The House Select Subcommittee on the Coronavirus Crisis, led by Rep. James Clyburn, has sent a letter to One Medical demanding to see documents related to its vaccination allocation practices.
In the letter, Clyburn wrote that the San Francisco-based company “has repeatedly and intentionally disregarded vaccine eligibility requirements in multiple cities and states over the past two months.”
According to its website, One Medical is a membership-based medical practice that provides primary care services to more than half a million members in ten states and the District of Columbia.
Members pay $199 annually for VIP-level health-care service, which includes same-day appointments and around-the-clock telemedicine appointments.
“Despite being warned that the company’s lax oversight of vaccine eligibility rules was allowing ineligible patients to jump the line, One Medical has reportedly failed to properly implement an effective protocol to verify eligibility and instructed staff not to police eligibility,” Clyburn wrote.

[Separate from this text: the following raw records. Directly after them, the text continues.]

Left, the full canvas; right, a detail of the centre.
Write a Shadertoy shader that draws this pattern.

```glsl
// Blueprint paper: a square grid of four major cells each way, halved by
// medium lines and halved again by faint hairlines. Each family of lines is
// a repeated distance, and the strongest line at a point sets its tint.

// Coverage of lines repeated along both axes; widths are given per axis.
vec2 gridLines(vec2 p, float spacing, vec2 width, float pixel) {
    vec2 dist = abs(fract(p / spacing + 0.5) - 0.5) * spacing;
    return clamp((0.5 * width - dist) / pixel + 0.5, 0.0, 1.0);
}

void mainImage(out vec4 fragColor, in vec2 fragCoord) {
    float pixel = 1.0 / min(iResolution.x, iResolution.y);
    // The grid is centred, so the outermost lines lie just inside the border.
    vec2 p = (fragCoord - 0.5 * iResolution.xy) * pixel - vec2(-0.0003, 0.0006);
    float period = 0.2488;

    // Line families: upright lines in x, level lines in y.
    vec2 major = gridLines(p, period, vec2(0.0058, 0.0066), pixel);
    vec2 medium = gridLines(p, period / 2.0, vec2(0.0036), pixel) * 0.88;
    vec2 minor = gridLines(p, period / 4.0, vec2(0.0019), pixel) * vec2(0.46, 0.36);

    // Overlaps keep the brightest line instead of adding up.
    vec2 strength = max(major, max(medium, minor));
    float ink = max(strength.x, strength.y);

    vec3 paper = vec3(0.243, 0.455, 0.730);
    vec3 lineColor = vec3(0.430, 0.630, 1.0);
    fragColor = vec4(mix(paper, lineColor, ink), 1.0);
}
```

“I am deeply concerned that medical providers’ refusal to adhere to vaccination prioritization guidelines and intentional diversion of doses to individuals in lower priority groups may cost more American lives and delay or even derail containment of the virus across the country,” he added.
The investigation comes after National Public Radio obtained internal communications from the company last week that revealed it routinely allowed wealthy clients and well-connected individuals to jump the vaccine line.
According to NPR, One Medical has said that the accusations of misconduct brought forth by local health departments are only misunderstandings and that it was working to address any other concerns that have been raised.
“We’re deeply disappointed, as many of the media reports about One Medical’s standing with departments of health are not reflective of our direct communication with our contacts at many of those departments,” said a company spokesperson.
One Medical also claimed that the vaccinations of ineligible patients in San Mateo, California, were done “in order to avoid spoilage” and that they were “not aware of any unresolved issues with the San Diego Department of Health prior to their statement to the media.”
The company added that it did not have any information regarding instances in which “senior leadership . . . personally intervened to arrange for friends, family or business partners to receive vaccinations outside of eligibility requirements.”
Clyburn, however, believed that the company’s actions may have had a financial motive.
“These reports raise concerns that the company may be exploiting the federally funded vaccine rollout to increase membership rates and generate fees, regardless of whether prospective fee-paying members are actually eligible for vaccination,” he wrote.
Ethen Kim Lieser is a Minneapolis-based Science and Tech Editor who has held posts at Google, The Korea Herald, Lincoln Journal Star, AsianWeek, and Arirang TV. Follow or contact him on LinkedIn.